Rudy Sanchez, director of Development Services for the city of San Antonio, said oak wilt is a problem that has beleaguered the region for many years.
"Oak wilt is a fungus that gets on oak trees. Fortunately, it only affects oak trees. No other species," Sanchez said.
Sanchez said that beyond being spread through the roots of the trees, insects carry the fungus that kills oak trees.
"They go. They get in the fungus. It gets all over their bodies and then they fly around and they look for another oak tree where maybe a limb has been cut off," Sanchez said.
Experts say that a wound as small as a half-inch in diameter is large enough for beetles to spread Ceratocystis fagacearum, the fungus that causes oak wilt.
"So (city) council just wants to get ahead of it and make sure that we're doing everything that we can," Sanchez said.
Texas A&M forestry specialist Mark Duff said one way to prevent oak wilt is to pay close attention and take action when noticing changes in trees.
"I've kind of watched and mapped the oak wilt spread over the last 25 years, and I would say it's probably doubled in size, acreage and number of oak wilt spots," Duff said.

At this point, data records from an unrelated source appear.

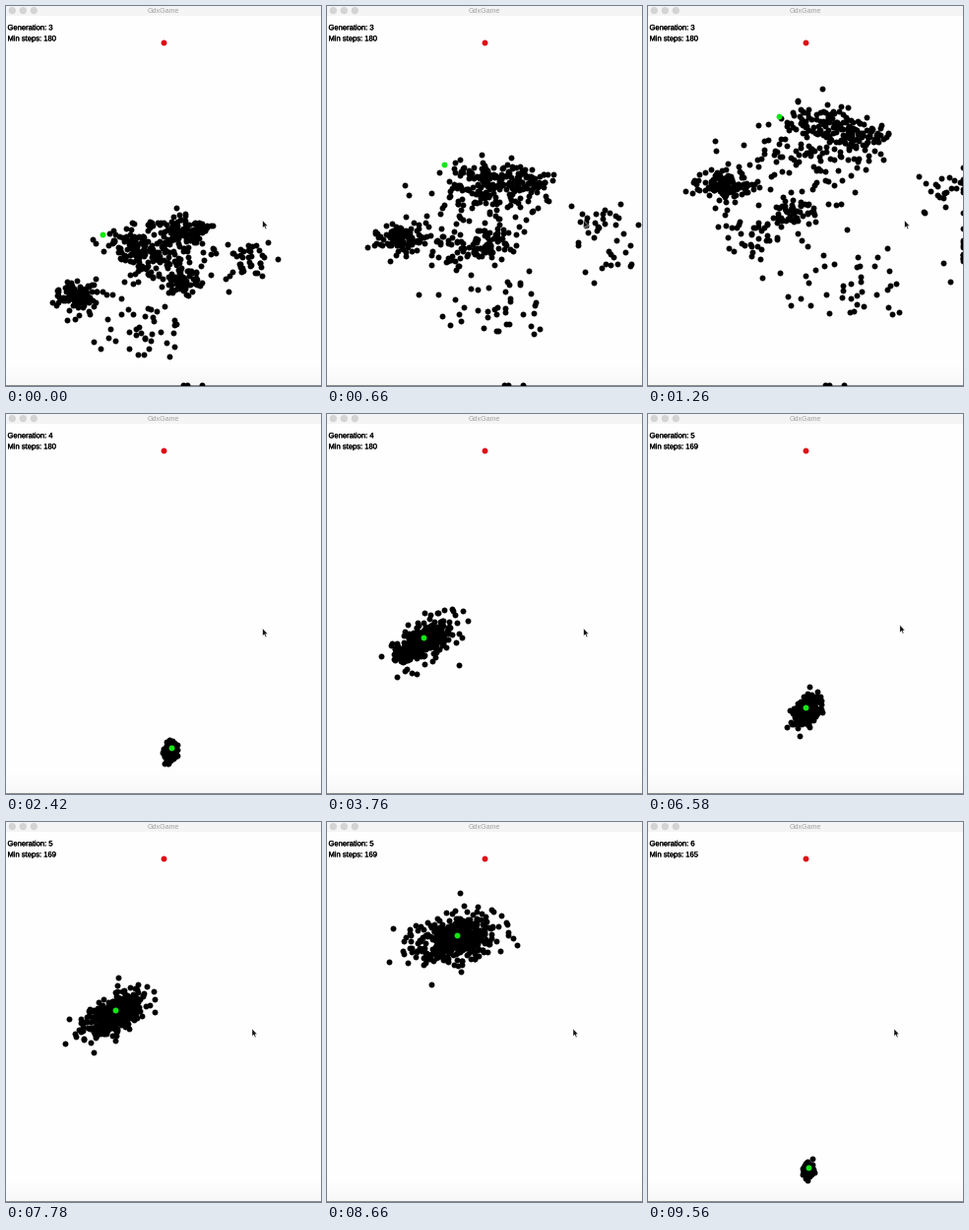
These frames come from a looping animation (320x386 px, 9580 ms). A matplotlib script:

```python
import numpy as np
import matplotlib.pyplot as plt
import matplotlib.patheffects as pe
from matplotlib.animation import FuncAnimation
from matplotlib.patches import Circle, Polygon, Rectangle

W, H, DPI = 320, 386, 100
STEP, FRAMES = 20, 479
START, GOAL = (160, 360), (160, 37)
PX = 72 / DPI


def spline(rows):
    """Smooth curve through rows of (time, x, y)."""
    rows = np.array(rows, float)
    t, v = rows[:, 0], rows[:, 1:]
    m = np.gradient(v, t, axis=0)

    def at(x):
        x = np.clip(x, t[0], t[-1])
        i = min(np.searchsorted(t, x, side="right") - 1, len(t) - 2)
        h = t[i + 1] - t[i]
        u = (x - t[i]) / h
        return ((1 + 2 * u) * (1 - u) ** 2 * v[i] + u * (1 - u) ** 2 * h * m[i]
                + u * u * (3 - 2 * u) * v[i + 1] + u * u * (u - 1) * h * m[i + 1])
    return at


# Route of the leading dot, by age of its generation in ms
best = spline([(0, *START), (220, 163, 350.5), (320, 168, 338.5),
               (800, 158, 295), (1610, 98, 232), (1660, 98, 227),
               (1960, 111, 191), (2870, 133, 112), (3300, 156.7, 67.7),
               (3700, 160, 41)])


def in_window(pts):
    return np.clip(pts, (3, 13), (319.5, 384.5))


class Swarm:
    """Mutated copies that drift away from the leading dot as they age."""

    def __init__(self, seed, n=560, strays=()):
        rng = np.random.default_rng(seed)
        self.z = rng.normal(size=(n, 2)) * rng.uniform(.3, 1.6, (n, 1))
        self.phase = rng.uniform(0, 2 * np.pi, (n, 2))
        self.rate = rng.uniform(.001, .003, (n, 2))
        self.strays = np.reshape(strays, (-1, 2))

    def dots(self, age):
        sx = .0068 * age
        sy = 11 * (1 - np.exp(-age / 1000))
        tilt = -.6 * np.sin(np.pi * min(age / 3300, 1))
        zx, zy = (self.z + .2 * np.sin(self.phase + self.rate * age)).T
        cloud = np.column_stack([sx * zx, sy * (tilt * zx + np.sqrt(1 - tilt ** 2) * zy)])
        strays = self.strays * (age / 3300) ** 1.8
        return in_window(best(max(age - 35, 0)) + np.vstack([cloud, strays]))


class Families:
    """Early population: several families, each on its own straight course."""

    # count, size, centre at age 1610, centre at age 2870
    COURSES = [
        (115, 8, 72, 294, 77, 181),
        (80, 9, 183, 228, 212, 132),
        (65, 11, 128, 240, 178, 112),
        (60, 9, 179, 277, 145, 208),
        (110, 20, 162, 250, 165, 152),
        (35, 10, 145, 260, 102, 235),
        (26, 12, 238, 254, 296, 186),
        (14, 9, 250, 265, 335, 250),
        (44, 24, 135, 324, 200, 280),
    ]

    def __init__(self, seed):
        rng = np.random.default_rng(seed)
        rows = np.repeat(self.COURSES, [c[0] for c in self.COURSES], axis=0)
        self.a, self.b = rows[:, 2:4], rows[:, 4:6]
        self.z = rng.normal(size=self.a.shape) * rows[:, 1:2]
        self.phase = rng.uniform(0, 2 * np.pi, self.a.shape)
        self.stuck = [(x, 384.5) for x in (180, 184, 199)]

    def dots(self, age):
        u = (age - 1610) / 1260
        grow = np.array([1.2 + .45 * u, .85 + .15 * u])
        pts = self.a + (self.b - self.a) * u + self.z * grow
        pts += 2.5 * np.sin(self.phase + age * .003)
        return np.vstack([in_window(pts), self.stuck])


# Birth time, number, min steps, population
GENERATIONS = [
    (-1610, 3, 180, Families(3)),
    (2100, 4, 180, Swarm(4, strays=[(32, 71), (125, 86), (-110, 8), (-92, 9), (-57, 56)])),
    (5820, 5, 169, Swarm(5)),
    (9340, 6, 165, Swarm(6)),
]

fig = plt.figure(figsize=(W / DPI, H / DPI), dpi=DPI, facecolor="#fefefe")
ax = fig.add_axes([0, 0, 1, 1])

# Window
shade = np.linspace(.995, .965, 24)[:, None]
ax.imshow(shade, cmap="gray", vmin=0, vmax=1, extent=(0, W, H, 362),
          aspect="auto", zorder=0)
ax.add_patch(Rectangle((0, 0), W, 10, color="#f4f4f4", lw=0))
ax.add_patch(Rectangle((0, 9.6), W, .8, color="#d6d6d6", lw=0))
ax.add_patch(Rectangle((0, 385), W, 1, color="#8c8c8c", lw=0))
for x in (6.3, 17.3, 28.3):
    ax.add_patch(Circle((x, 4.6), 3.3, fc="#d4d4d4", ec="#c6c6c6", lw=.3))
ax.text(160, 7.2, "GdxGame", family="Liberation Sans", size=7.15 * PX,
        color="#a2a2a2", ha="center", va="baseline")


def label(y):
    t = ax.text(1.5, y, "", family="Liberation Sans", size=7.6 * PX,
                color="black", va="baseline")
    t.set_path_effects([pe.withStroke(linewidth=.2, foreground="black")])
    return t


def dot_layer(color, z):
    return ax.scatter([], [], s=(5.9 * PX) ** 2, c=color, lw=0, zorder=z)


gen_text, step_text = label(24.3), label(35.4)
goal, crowd, lead = (dot_layer(c, z) for z, c in
                     enumerate(("#e00a14", "black", "#14e614"), 3))
goal.set_offsets([GOAL])

ARROW = np.array([(0, 0), (0, 7.6), (1.7, 6.1), (2.9, 8.9), (4.1, 8.4),
                  (2.9, 5.7), (5.2, 5.6)])
cursor = Polygon(ARROW, fc="#111111", ec="white", lw=.3, zorder=6)
ax.add_patch(cursor)
mouse = spline([(6400, 260.7, 217.8), (6800, 250, 210)])

ax.set_xlim(0, W)
ax.set_ylim(H, 0)
ax.axis("off")


def update(i):
    now = i * STEP
    k = max(j for j, g in enumerate(GENERATIONS) if g[0] <= now)
    born, number, steps, pop = GENERATIONS[k]
    age = now - born
    if k + 1 < len(GENERATIONS):  # short hold before the next generation
        age = min(age, GENERATIONS[k + 1][0] - born - 40)
    gen_text.set_text(f"Generation: {number}")
    step_text.set_text(f"Min steps: {steps}")
    crowd.set_offsets(pop.dots(age))
    lead.set_offsets([best(age)])
    cursor.set_xy(ARROW + mouse(now))
    return crowd, lead, gen_text, step_text, cursor


anim = FuncAnimation(fig, update, frames=FRAMES, interval=STEP,
                     repeat=True, repeat_delay=0)
plt.show()
```
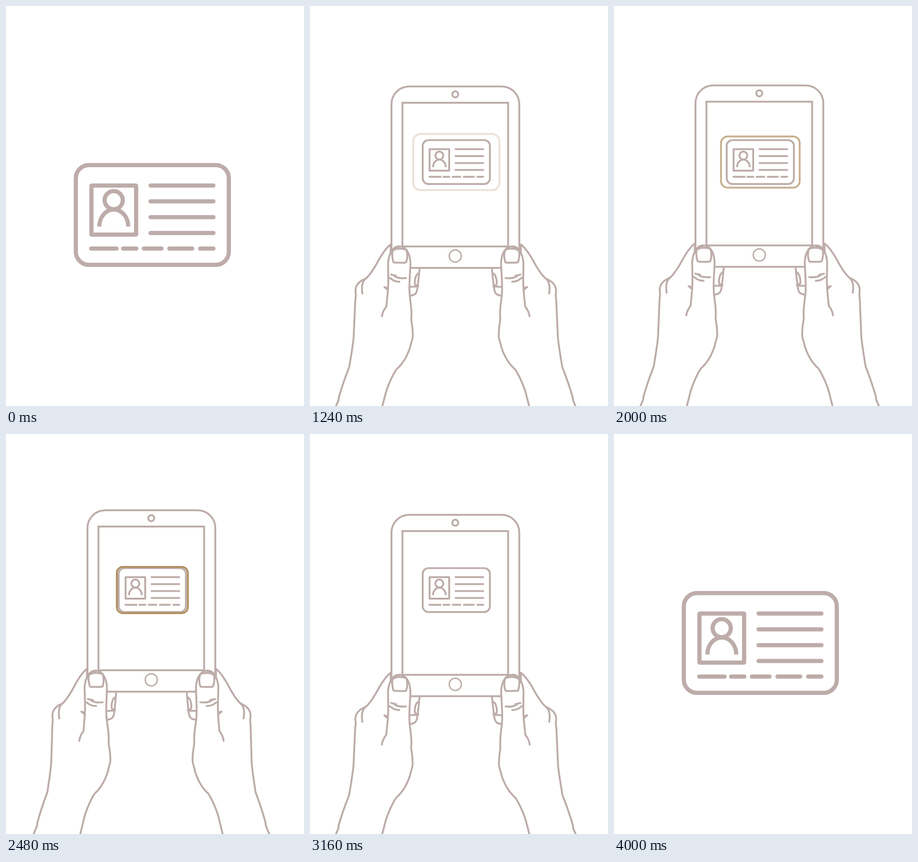
An HTML page that plays this animation: 640 by 860 pixels, repeating every 4240 ms.

```html
<!DOCTYPE html>
<html lang="en">
<head>
<meta charset="utf-8">
<title>Scanning an ID card</title>
<style>
  html, body { margin: 0; width: 100%; height: 100%; overflow: hidden; background: #fff; }
  svg { display: block; width: 100%; height: 100%; }
  .ink { fill: none; stroke: #bdaca9; stroke-width: 4; stroke-linecap: round; stroke-linejoin: round; }
  .white { fill: #fff; }
</style>
</head>
<body>
<svg viewBox="0 0 640 860">
  <defs>
    <g id="handBack">
      <path d="M174 357V341C160 352 149 374 143 386C136 398 128 411 121 416C107 422 100 430 100 442L101 452L100 464L98 544C96 566 93 584 90 606C83 625 75 648 69 671L68 679L61 696L50 724"/>
      <path d="M121 416C113 424 113 435 115 448"/>
      <path d="M217 389H237C236 404 235 418 233 433C232 447 227 449 218 450.500M218 431.500L235 430.500"/>
      <path d="M235.500 402C229 403 226 418 227.500 426C229 429 232 428 234 427"/>
    </g>
    <g id="handFront">
      <path class="white" d="M158 496C159 488 163 480 167 475C168 459 171 436 170 418C170 403 169 392 169 380C170 366 176 345 192 345C207 345 216 360 217 381C217 398 215 418 216 440C217 462 223 477 221 502C224 517 225 529 225 538C224 550 220 554 220 561C214 579 208 592 195 606C188 610 173 645 169 662C166 675 163 687 161 696L152 724" />
      <path d="M178 355C176 366 179 373 180 378Q181 380 184 380H204Q208 380 208.500 376C211 367 210 360 208 353C203 349 185 348 178 355Z"/>
      <path d="M175 361C176 352 183 347 192 346"/>
      <path d="M176 406L187 408.500M182 408C189 414 198 414 208 413M173 413C180 418 184 421 194 421"/>
      <path d="M162 433L168 435V438Z"/>
    </g>
  </defs>

  <g id="card" class="ink" style="stroke-width:9">
    <rect x="150" y="342" width="328.500" height="214.500" rx="28"/>
    <rect x="183.500" y="386" width="96" height="105.500" rx="1"/>
    <circle cx="231.300" cy="417.500" r="19.500"/>
    <path stroke-linecap="butt" d="M200.500 474C200.500 453 215 437.500 231.500 437.500S262.500 453 262.500 474"/>
    <path d="M310.500 386H445.500M310.500 420H445.500M310.500 454H445.500M310.500 488H445.500"/>
    <path d="M183 521.500H237.500M251.500 521.500H280M296 521.500H334M351 521.500H400M417 521.500H445.500"/>
  </g>

  <rect id="focus" class="ink" style="stroke:#b28f60"/>

  <g id="device" class="ink">
    <g class="left"><use href="#handBack"/></g>
    <g class="right"><use href="#handBack"/></g>
    <path class="white" fill-rule="evenodd" stroke-linejoin="miter"
      d="M175 370V38A38 38 0 0 1 213 0H411.500A38 38 0 0 1 449.500 38V370Q449.500 390 429.500 390H195Q175 390 175 370Z
         M198.500 35H425.500V344H198.500Z
         M305.500 17a6.500 6.500 0 1 0 13 0a6.500 6.500 0 1 0 -13 0Z"/>
    <circle cx="312" cy="364.500" r="13" stroke-width="3" style="stroke-width:3"/>
    <g class="left"><use href="#handFront"/></g>
    <g class="right"><use href="#handFront"/></g>
  </g>
</svg>
<script>
  const LOOP = 4240, STEP = 40, CENTER = 312.25;
  const TOP = 162, BOB = 17.5;
  const turns = [1000, 1410, 1800, 2200, 2560, 3010, 3400];

  const find = id => document.getElementById(id);
  const card = find('card'), focusBox = find('focus'), device = find('device');
  const place = (el, transform) => el.setAttribute('transform', transform);
  const show = (el, on) => el.setAttribute('visibility', on ? 'visible' : 'hidden');
  const clamp = v => Math.max(0, Math.min(1, v));
  const part = (t, from, to) => clamp((t - from) / (to - from));
  const mix = (a, b, p) => a + (b - a) * p;

  // 0 at the top of the sway, 1 at the bottom
  function swayAt(t) {
    const i = turns.findIndex((start, n) => t >= start && t < turns[n + 1]);
    if (i < 0) return 0;
    const eased = (1 - Math.cos(Math.PI * part(t, turns[i], turns[i + 1]))) / 2;
    return i % 2 ? 1 - eased : eased;
  }

  function drawCard(t) {
    const small = part(t, 0, 240) - part(t, 3800, 4000);
    const scale = mix(1, 0.4395, small);
    place(card, `translate(314.2 ${mix(449.2, 335.5, small)}) scale(${scale}) translate(-314.2 -449.2)`);
  }

  function drawFocus(t) {
    const shrink = part(t, 960, 2680) ** 1.7;
    const w = mix(187, 144.5, shrink), h = mix(122, 94, shrink);
    const attrs = {
      x: 314.3 - w / 2, y: 335.5 - h / 2, width: w, height: h, rx: mix(16, 12, shrink),
      opacity: Math.min(1, 0.1 + (t - 960) / 1720) * (1 - part(t, 2680, 2960))
    };
    for (const name in attrs) focusBox.setAttribute(name, attrs[name]);
    show(focusBox, t > 1000 && t < 2960);
  }

  function drawDevice(t) {
    const sway = swayAt(t);
    const enter = part(t, 360, 520);
    let y = mix(860, 382, enter);
    y = mix(y, TOP, part(t, 720, 920)) + BOB * sway;
    y = mix(y, 862, part(t, 3520, 3680));
    place(device, `translate(${CENTER} ${y}) scale(${mix(3, 1, enter)}) translate(${-CENTER} 0)`);
    show(device, t >= 400 && t < 3680);

    const turn = `rotate(${1.75 * sway} 192 366)`;
    document.querySelectorAll('.left').forEach(g =>
      place(g, `translate(${-1.5 * sway} ${-2 * sway}) ${turn}`));
    document.querySelectorAll('.right').forEach(g =>
      place(g, `translate(${2 * CENTER + 4 * sway} ${-2 * sway}) scale(-1 1) ${turn}`));
  }

  function render(time) {
    const t = Math.floor((time % LOOP) / STEP) * STEP;
    drawCard(t);
    drawFocus(t);
    drawDevice(t);
  }

  const begin = performance.now();
  function tick() {
    render(performance.now() - begin);
    requestAnimationFrame(tick);
  }
  tick();
</script>
</body>
</html>
```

Experts say that painting new tree wounds within 30 minutes, pruning during appropriate times, proper disposal of infected trees, and hiring experts to apply disease-fighting fungicide are all part of the strategy to preventing oak wilt.